A Palestinian was also killed in clashes with Israeli security forces in the West Bank city of Bethlehem. The death of Moataz Zawahra, 28, from a Bethlehem refugee camp, brings the number of Palestinians killed in the latest upsurge of violence to 30, including alleged attackers. Seven Israelis have been killed.

The Jerusalem attacks prompted the city’s mayor to call for “drastic steps’’ against Palestinian neighbourhoods as the most serious Israeli-Palestinian unrest in years intensified.

In the first attack, two Palestinians shot and stabbed passengers on a bus in the Armon Hanatziv neighbourhood, killing two Israeli men – one 45 years old and the other 60 – and wounding four people.

One of the assailants was killed by police and the other captured, rescue workers said.

Minutes later, another Palestinian drove his car into pedestrians at a bus stop in West Jerusalem, before alighting and stabbing his victims. One man was killed and six others wounded.

The attacker was wounded by a security guard and police and later died in hospital.

Meanwhile in Raanana, north of Tel Aviv, four Israelis were wounded during two stabbing attacks. Amateur video distributed by police showed that in one of the attacks, several men kicked and beat the alleged assailant as he lay on the ground. He was seriously injured.

Palestine Liberation Organisation secretary general Saeb Erekat said on Tuesday that new petitions would be sent to the International Criminal Court against Israel, accusing it of “extrajudicial executions”.

Israel’s policy of “shooting to kill” rather than arresting assailants is intensifying Palestinian anger, said Bernard Sabella, a member of the Palestinian Legislative Council from occupied East Jerusalem.
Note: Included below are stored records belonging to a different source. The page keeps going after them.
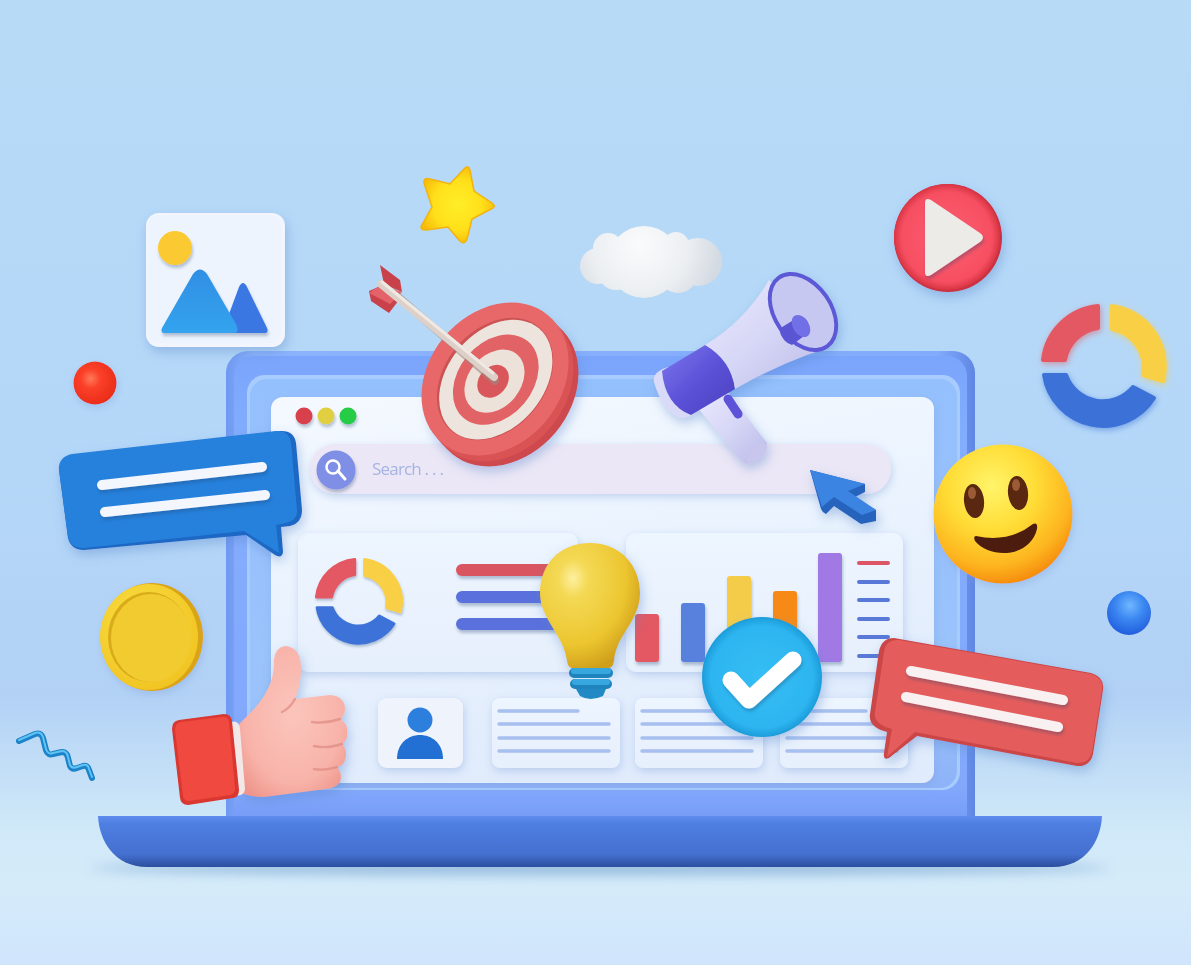
<!DOCTYPE html>
<html lang="en">
<head>
<meta charset="utf-8">
<title>Digital marketing laptop</title>
<style>
:root{--red:#e35862;--yellow:#f8cf45;--blue:#3c72d8;--ink:#4d62d8;--paper:#f2f5fd;--line:#b7cdf3;--bar:#ece7f6;--skin:#f8b9b0}
html,body{margin:0;height:100%;overflow:hidden;background:#b6d9f7}
svg.scene{display:block;width:1191px;height:965px}
.red{fill:var(--red)}.yellow{fill:var(--yellow)}.blue{fill:var(--blue)}
.donut path{stroke-width:4;stroke-linejoin:round}
.donut .red{stroke:var(--red)}.donut .yellow{stroke:var(--yellow)}.donut .blue{stroke:var(--blue)}
.stroke{fill:none;stroke-linecap:round;stroke-linejoin:round}
.search-hint{font:17px "Open Sans","Noto Sans",sans-serif;fill:#a3b3e3}
</style>
</head>
<body>
<svg class="scene" viewBox="0 0 1191 965" role="img" aria-label="Laptop with a search page surrounded by marketing icons">
<defs>
<linearGradient id="sky" x2="0" y2="1"><stop stop-color="#b7daf7"/><stop offset=".5" stop-color="#b4d7f8"/><stop offset=".72" stop-color="#b2d1f5"/><stop offset=".86" stop-color="#d0e9f8"/><stop offset=".92" stop-color="#d5ebfa"/><stop offset="1" stop-color="#d0e5fc"/></linearGradient>
<linearGradient id="lid" x2="0" y2="1"><stop stop-color="#7ba5fc"/><stop offset=".2" stop-color="#84aefd"/><stop offset=".9" stop-color="#82a8fc"/><stop offset="1" stop-color="#6f96f4"/></linearGradient>
<linearGradient id="lidEdge"><stop stop-color="#6f98f2"/><stop offset=".04" stop-color="#8cb3fd"/><stop offset=".95" stop-color="#82abfb"/><stop offset="1" stop-color="#5f86e4"/></linearGradient>
<linearGradient id="bezel" x2="0" y2="1"><stop stop-color="#94c0fd"/><stop offset=".8" stop-color="#9cc3fb"/><stop offset="1" stop-color="#8db2f8"/></linearGradient>
<linearGradient id="base" x2="0" y2="1"><stop stop-color="#5f8bee"/><stop offset=".15" stop-color="#4f7fe2"/><stop offset=".75" stop-color="#4470d0"/><stop offset="1" stop-color="#2b4f9f"/></linearGradient>
<linearGradient id="screen" x2=".3" y2="1"><stop stop-color="#f5f9ff"/><stop offset=".5" stop-color="#eaf3fe"/><stop offset="1" stop-color="#e0ebfc"/></linearGradient>
<linearGradient id="card" x2="0" y2="1"><stop stop-color="#edf5ff"/><stop offset="1" stop-color="#e6effc"/></linearGradient>
<linearGradient id="cone" x2="1" y2="1"><stop stop-color="#ebeaff"/><stop offset=".5" stop-color="#d6d6f6"/><stop offset="1" stop-color="#b9b9e8"/></linearGradient>
<linearGradient id="band" x2="1" y2="1"><stop stop-color="#8079ee"/><stop offset=".5" stop-color="#5b52d8"/><stop offset="1" stop-color="#4a40bd"/></linearGradient>
<linearGradient id="peak" x2="0" y2="1"><stop stop-color="#2f8fe4"/><stop offset="1" stop-color="#34a3ee"/></linearGradient>
<radialGradient id="redBall" cx=".4" cy=".4" r=".65"><stop stop-color="#ff7a58"/><stop offset=".35" stop-color="#fb4029"/><stop offset="1" stop-color="#e92c17"/></radialGradient>
<radialGradient id="blueBall" cx=".52" cy=".33" r=".65"><stop stop-color="#6fb7ff"/><stop offset=".5" stop-color="#3b87f1"/><stop offset="1" stop-color="#2360df"/></radialGradient>
<radialGradient id="smile" cx=".42" cy=".3" r=".72"><stop stop-color="#fff46a"/><stop offset=".45" stop-color="#ffdc35"/><stop offset=".8" stop-color="#fdb41f"/><stop offset="1" stop-color="#f58a0c"/></radialGradient>
<radialGradient id="bulb" cx=".33" cy=".28" r=".75"><stop stop-color="#fdf0a0"/><stop offset=".2" stop-color="#f4d955"/><stop offset=".7" stop-color="#ecc630"/><stop offset="1" stop-color="#cf9f1b"/></radialGradient>
<radialGradient id="cloud" gradientUnits="userSpaceOnUse" cx="640" cy="245" r="80"><stop stop-color="#fafbfc"/><stop offset=".6" stop-color="#eceff2"/><stop offset="1" stop-color="#d4dae2"/></radialGradient>
<radialGradient id="coin" cx=".4" cy=".35" r=".7"><stop stop-color="#fbe045"/><stop offset="1" stop-color="#f0c321"/></radialGradient>
<radialGradient id="hand" cx=".5" cy=".45" r=".65"><stop stop-color="#fbc5bc"/><stop offset=".7" stop-color="#f8b3a9"/><stop offset="1" stop-color="#ef968c"/></radialGradient>
<radialGradient id="star" cx=".5" cy=".5" r=".55"><stop stop-color="#ffee28"/><stop offset=".6" stop-color="#ffe01a"/><stop offset="1" stop-color="#f7b90a"/></radialGradient>
<radialGradient id="playDisc"><stop stop-color="#fb5d70"/><stop offset=".85" stop-color="#f74f62"/><stop offset="1" stop-color="#d83544"/></radialGradient>
<radialGradient id="checkDisc"><stop stop-color="#35bdf4"/><stop offset=".85" stop-color="#2db5f0"/><stop offset="1" stop-color="#1c9cda"/></radialGradient>
<filter id="lift" x="-30%" y="-30%" width="160%" height="170%"><feDropShadow dx="2" dy="5" stdDeviation="6" flood-color="#5b86c9" flood-opacity=".42"/></filter>
<filter id="soft" x="-20%" y="-20%" width="140%" height="150%"><feDropShadow dx="1" dy="3" stdDeviation="4" flood-color="#7d9fd8" flood-opacity=".4"/></filter>
<filter id="tight" x="-20%" y="-40%" width="140%" height="220%"><feDropShadow dx="1" dy="3" stdDeviation="1.5" flood-color="#24406f" flood-opacity=".3"/></filter>
<filter id="blur" x="-20%" y="-200%" width="140%" height="500%"><feGaussianBlur stdDeviation="6"/></filter>
<filter id="blurSmall" x="-40%" y="-40%" width="180%" height="180%"><feGaussianBlur stdDeviation="3"/></filter>
<g id="donut" class="donut">
<path class="red" d="M-61-7A61 61 0 0 1-6-61V-39A39 39 0 0 0-39-7Z"/>
<path class="yellow" d="M8-61A61 61 0 0 1 59 14L39 8A39 39 0 0 0 8-38Z"/>
<path class="blue" d="M50 31A60 60 0 0 1-60 8H-38A39 39 0 0 0 29 20Z"/>
</g>
<g id="textCard">
<rect width="128" height="70" rx="8" fill="url(#card)" filter="url(#soft)"/>
<path class="stroke" stroke="#a8c0f0" stroke-width="3.5" d="M7 13H86M7 26H117M7 40H117M7 53H117"/>
</g>
</defs>

<rect id="backdrop" width="1191" height="965" fill="url(#sky)"/>

<g id="laptop">
<ellipse cx="600" cy="868" rx="510" ry="7" fill="#6d9ccb" opacity=".6" filter="url(#blur)"/>
<rect x="226" y="351" width="749" height="490" rx="22" fill="url(#lidEdge)"/>
<rect x="234" y="356" width="733" height="480" rx="20" fill="url(#lid)"/>
<rect x="247" y="375" width="713" height="415" rx="18" fill="#a9ccff"/>
<rect x="250" y="379" width="707" height="409" rx="17" fill="url(#bezel)"/>
<rect x="271" y="397" width="663" height="386" rx="12" fill="url(#screen)" filter="url(#soft)"/>
<path d="M98 816H1102C1101 840 1086 867 1053 867H147C114 867 99 840 98 816Z" fill="url(#base)"/>
</g>

<g id="browser">
<g filter="url(#tight)"><circle cx="304" cy="416" r="8.5" fill="#d8404c"/><circle cx="326" cy="416" r="8.5" fill="#e0cf40"/><circle cx="348" cy="416" r="8.5" fill="#27cc45"/></g>
<rect x="310" y="444" width="581" height="50" rx="25" fill="var(--bar)" filter="url(#soft)"/>
<circle cx="336" cy="470" r="19.5" fill="#7f8fe6" filter="url(#tight)"/>
<path class="stroke" stroke="#fff" stroke-width="3" d="M338 471L345 479"/><circle cx="333" cy="467" r="6.5" fill="none" stroke="#fff" stroke-width="2.5"/>
<text class="search-hint" x="372" y="475" textLength="72">Search . . .</text>
<rect x="298" y="533" width="280" height="139" rx="10" fill="url(#card)" filter="url(#soft)"/>
<rect x="626" y="533" width="277" height="139" rx="10" fill="url(#card)" filter="url(#soft)"/>
<use href="#donut" transform="translate(359 602) scale(.7)" filter="url(#tight)"/>
<g class="stroke" stroke-width="12" filter="url(#tight)"><path stroke="#d95560" d="M462 570H560"/><path stroke="#5a70dc" d="M462 597H560M462 624H560"/></g>
<g id="barChart" filter="url(#tight)">
<rect x="635" y="614" width="24" height="48" rx="3" class="red"/><rect x="681" y="603" width="24" height="59" rx="3" fill="#5881de"/><rect x="727" y="576" width="24" height="86" rx="3" fill="#f5cc4a"/><rect x="773" y="591" width="24" height="71" rx="3" fill="#f78a18"/><rect x="818" y="553" width="24" height="109" rx="3" fill="#a179e5"/>
</g>
<g class="stroke" stroke-width="4"><path stroke="#dc5665" d="M859 563H888"/><path stroke="#5879d8" d="M859 582H888M859 600H888M859 619H888M859 637H888M859 656H888"/></g>
<rect x="378" y="698" width="85" height="70" rx="9" fill="#eff3fb" filter="url(#soft)"/>
<circle cx="420" cy="720" r="12.5" fill="#2c7fdc"/><path d="M397 759C397 727 443 727 443 759Z" fill="#2270d4"/>
<use href="#textCard" x="492" y="698"/><use href="#textCard" x="635" y="698"/><use href="#textCard" x="780" y="698"/>
</g>

<g id="imageIcon">
<rect x="146" y="213" width="139" height="134" rx="13" fill="var(--paper)" filter="url(#lift)"/>
<rect x="148" y="215" width="133" height="128" rx="11" fill="#eef4fe"/>
<circle cx="175" cy="248" r="17" fill="#fbca33" filter="url(#tight)"/>
<g filter="url(#tight)"><path d="M222 333L239 287Q243 279 247 287L267 328Q269 333 264 333Z" fill="#3a77e2"/>
<path d="M165 333Q160 333 162 328L193 274Q200 265 207 274L236 324Q240 333 234 333Z" fill="url(#peak)"/></g>
</g>

<path id="starIcon" d="M464 169Q468 164 470 170L474 191L492 203Q497 207 491 209L472 219L467 239Q464 246 459 240L448 227L426 230Q418 230 423 223L432 207L424 183Q423 177 430 179L450 184Z" fill="url(#star)" stroke="#f3b30c" stroke-width="1.5"/>

<g id="cloudIcon" fill="url(#cloud)">
<circle cx="608" cy="248" r="15"/><circle cx="598" cy="266" r="18"/><circle cx="616" cy="272" r="18"/><circle cx="676" cy="245" r="13"/><circle cx="698" cy="262" r="24"/><circle cx="678" cy="274" r="19"/><circle cx="644" cy="262" r="36"/>
</g>

<g id="playIcon" filter="url(#lift)"><circle cx="948" cy="238" r="54" fill="#c93040"/><circle cx="947" cy="237" r="53" fill="url(#playDisc)"/><path d="M925 203Q925 197 931 200L980 233Q986 237 980 242L931 275Q925 278 925 272Z" fill="#ecebe8" filter="url(#tight)"/></g>
<g id="donutIcon"><use href="#donut" transform="translate(1105 369)" opacity=".55" filter="url(#blurSmall)"/><use href="#donut" transform="translate(1104 367)"/></g>
<circle id="redSphere" cx="95" cy="383" r="21.5" fill="url(#redBall)" filter="url(#soft)"/>
<circle id="blueSphere" cx="1129" cy="613" r="22" fill="url(#blueBall)"/>

<g id="target">
<g filter="url(#lift)"><ellipse rx="83" ry="66" transform="translate(505 390) rotate(-50)" fill="#cd4a4d"/><ellipse rx="83" ry="66" transform="translate(500 385) rotate(-50)" fill="#d95355"/></g>
<g transform="translate(495 379) rotate(-50)"><ellipse rx="83" ry="66" fill="#e8686a"/><ellipse rx="68" ry="50" fill="#cc5354"/><ellipse rx="67" ry="48" cy="1" fill="#ece4dd"/><ellipse rx="50" ry="37" cy="1" fill="#e26366"/><ellipse rx="35" ry="26" cx="-2" cy="1" fill="#ece2da"/><ellipse rx="18" ry="14" cx="-3" fill="#d9575a"/></g>
<path class="stroke" stroke="#9f8681" stroke-width="8" opacity=".6" d="M388 288L495 381"/>
<path d="M380 265L400 280L402 292L384 284ZM369 291L376 288L399 300L389 313L371 301Z" fill="#c9414a"/>
<path d="M369 293L380 285L402 292L390 304Z" fill="#e4636a"/>
<path class="stroke" stroke="#ddd0c8" stroke-width="8" d="M381 284L494 377"/><path class="stroke" stroke="#f0e9e3" stroke-width="3" d="M382 282L493 373"/>
</g>

<g id="megaphone" filter="url(#lift)">
<path d="M698 408L727 391L767 443Q767 458 748 464Q742 463 738 457Z" fill="url(#cone)"/>
<path d="M748 464Q744 455 754 447Q764 441 767 445Q767 459 748 464Z" fill="#c9c6ee"/>
<path class="stroke" stroke="#5b52d8" stroke-width="9" d="M728 399L738 414"/>
<path d="M668 367Q652 372 654 382Q662 410 680 418Q690 418 696 412Z" fill="#d9d9f8"/>
<path d="M662 371L707 344Q732 360 735 389L691 415Q665 405 662 371Z" fill="url(#band)"/>
<path d="M705 345Q745 321 769 280L830 347Q780 363 735 389Q731 360 705 345Z" fill="url(#cone)"/>
<ellipse rx="44" ry="30" transform="translate(803 312) rotate(55)" fill="#5d58d6"/>
<ellipse rx="40" ry="26" transform="translate(803 312) rotate(55)" fill="#c7c8f1"/>
<path d="M779 329L800 316Q811 319 808 333L792 345Q782 342 779 329Z" fill="#5a55d2"/><ellipse rx="12" ry="8" transform="translate(801 326) rotate(58)" fill="#7270e6"/>
</g>

<g id="cursor" filter="url(#lift)"><path d="M810 470L865 484V492L855 497L876 510V521L861 524L834 506L826 514Q822 512 821 509Z" fill="#2763bd"/><path d="M810 470L865 484L848 491L876 510L862 515L834 497L822 507Z" fill="#3b84e2"/></g>

<g id="blueBubble">
<g filter="url(#lift)"><path d="M72 456L280 431Q294 430 296 443L302 510Q302 523 290 526L281 527L283 552Q282 559 275 555L246 535L84 550Q71 550 68 538L59 470Q59 459 72 456Z" fill="#1c68c4"/>
<path d="M72 454L276 431Q289 430 291 443L297 510Q298 520 286 523L276 525L279 553L244 531L84 548Q71 549 68 537L59 470Q58 457 72 454Z" fill="#2781dc"/></g>
<path class="stroke" stroke="#f3f6fc" stroke-width="10" d="M102 485L262 467M105 512L265 495" filter="url(#tight)"/>
</g>

<g id="redBubble">
<g filter="url(#lift)"><path d="M894 638L1091 673Q1105 677 1103 690L1093 754Q1090 767 1077 766L917 736L889 758Q883 761 884 753L887 732Q868 727 870 714L879 651Q882 638 894 638Z" fill="#cb4747"/>
<path d="M899 640L1091 674Q1104 678 1102 690L1092 752Q1089 764 1077 763L915 732L887 757L892 729Q873 724 875 712L884 652Q886 639 899 640Z" fill="#e45d5c"/></g>
<path class="stroke" stroke="#f8f0f1" stroke-width="10" d="M911 671L1063 700M906 697L1058 727" filter="url(#tight)"/>
</g>

<g id="smiley">
<circle cx="1003" cy="514" r="69.5" fill="url(#smile)" filter="url(#soft)"/>
<g fill="#5a2711"><ellipse cx="974" cy="501" rx="10" ry="17" transform="rotate(-6 974 501)"/><ellipse cx="1018" cy="493" rx="10" ry="17" transform="rotate(-6 1018 493)"/></g>
<g fill="#9b5b35"><ellipse cx="972" cy="493" rx="4" ry="6"/><ellipse cx="1016" cy="485" rx="4" ry="6"/></g>
<path d="M976 536Q1009 543 1033 524Q1038 522 1037 529C1030 558 990 559 975 541Q973 536 976 536Z" fill="#4c1d0e"/>
</g>

<g id="lightbulb">
<path d="M590 543C621 543 640 566 640 593C640 621 616 635 614 661Q613 669 605 669H576Q568 669 567 661C564 635 540 619 540 593C540 565 559 543 590 543Z" fill="url(#bulb)" filter="url(#lift)"/>
<g class="stroke"><path stroke="#1f83bd" stroke-width="10" d="M574 673H608M575 684H607"/><path stroke="#36a7df" stroke-width="6" d="M574 671H608M575 682H607"/></g>
<path d="M576 689H606L603 696Q590 702 580 696Z" fill="#2389c4"/>
</g>

<g id="checkBadge" filter="url(#lift)"><circle cx="762" cy="677" r="60" fill="url(#checkDisc)"/><path class="stroke" stroke="#fff" stroke-width="17" d="M731 680L749 700L793 660" filter="url(#tight)"/></g>

<g id="coinIcon">
<ellipse cx="152" cy="637" rx="51" ry="54" fill="#d9a515" filter="url(#soft)"/><ellipse cx="149" cy="637" rx="49" ry="53" fill="url(#coin)"/><ellipse cx="149" cy="637" rx="41" ry="45" fill="#d8ab1a"/><ellipse cx="151" cy="638" rx="40" ry="44" fill="#f1cb30"/>
</g>

<g id="thumbsUp">
<path d="M239 724C256 708 272 692 274 666Q273 647 286 646Q301 648 301 668Q301 685 295 699L330 695Q344 696 345 708Q345 716 340 719Q349 724 347 735Q347 741 342 744Q348 750 345 760Q343 766 337 767Q343 774 340 782Q336 788 326 789L264 797Q250 797 242 793Z" fill="url(#hand)" filter="url(#lift)"/>
<path class="stroke" stroke="#e18e85" stroke-width="2.5" opacity=".75" d="M340 719Q326 724 312 722M342 744Q326 749 314 746M337 767Q324 771 314 769M295 699Q290 708 282 712"/>
<path d="M228 723Q239 718 240 729L245 789Q244 797 235 795Z" fill="#f3e8e8"/>
<path d="M179 720L224 714Q231 714 232 721L239 790Q239 797 233 798L188 805Q181 805 180 798L172 729Q172 721 179 720Z" fill="#d93730"/>
<path d="M181 722L222 717Q228 716 229 722L235 788Q235 794 230 795L189 801Q184 801 183 796L175 730Q175 723 181 722Z" fill="#f04a40"/>
</g>

<g id="squiggle" class="stroke"><path stroke="#1c83c8" stroke-width="6" d="M19 741L35 734Q41 732 43 738L46 750Q48 756 53 754L62 752Q67 752 68 758L70 766Q72 770 77 768L83 766Q88 765 89 770L92 778"/><path stroke="#5fc4f5" stroke-width="2" d="M19 740L35 733Q41 731 43 737L46 749Q48 755 53 753L62 751Q67 751 68 757L70 765Q72 769 77 767L83 765Q88 764 89 769L92 777"/></g>
</svg>
</body>
</html>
“When images come out of people being killed, questions are being asked of ‘Couldn’t the police contain that person?’’’ he said.

Much of the Palestinian violence stems from a widespread Palestinian perception that Israel is intent on imposing Jewish prayer at Al Aqsa mosque, Islam’s third holiest shrine, which is on a site revered by Jews as the Temple Mount.

Israel denies those charges, blaming Palestinian leaders for “inciting” violence.

Tuesday’s attacks in Jerusalem and Raanana came during what was declared by Palestinian factions, including Hamas and Fatah, as a “day of rage” against Israeli “crimes against our people”.

Prime minister Benjamin Netanyahu called for an urgent security cabinet meeting and said that Israel’s opponents will learn that “terror doesn’t pay” and that Israel is “here to stay, forever”.

Geula Nissim, 69, a resident of Armon Hanatziv, where the bus attack took place, now carries pepper spray in her purse. She said she bought it because of stabbing attacks in the last two weeks.

“It can’t be that you have to look to your right and your left all the time,” for fear of a Palestinian attacker, she said.

Asked if she thought there would be Jewish revenge violence for the bus attack, Ms Nissim replied: “I don’t want this. I am afraid of this. When I was at the clinic yesterday the doctors were treating Arabs and the young people said ‘we should kill them’. I said to them ‘we are not barbarians’.”

Police said the two Jerusalem attacks were carried out by Palestinians from the Jebel Mukaber neighbourhood, adjacent to Armon Hanatziv.

Palestinians in East Jerusalem, unlike those in the West Bank, are able to travel in Israel without restrictions. But Israeli officials said that internal security minister Gilad Erdan is considering a clampdown on East Jerusalem Palestinian neighbourhoods that would restrict the movement of their residents and also make it easier for Israelis to obtain gun licenses.

Jerusalem mayor Nir Barkat, speaking at the scene of the bus attack, called for “drastic steps”.

“We will not return to normalcy after this,” he said. “What is needed are drastic steps that will change reality.”But Mr Sabella, the Palestinian legislator, said more security measures against Palestinian areas is not the answer.

“The Israeli attitude should be ‘let’s talk to each other’ rather than ‘teach them a good lesson’,” Mr Sabella said

The top brass will be presenting “an operational plan that fits the continuation of incidents and their severity” at the cabinet meeting on Tuesday night, said Bentsi Sau, the acting Israeli superintendent of police.”

foreign.desk@thenational.ae

* With additional reporting from Agence France-Presse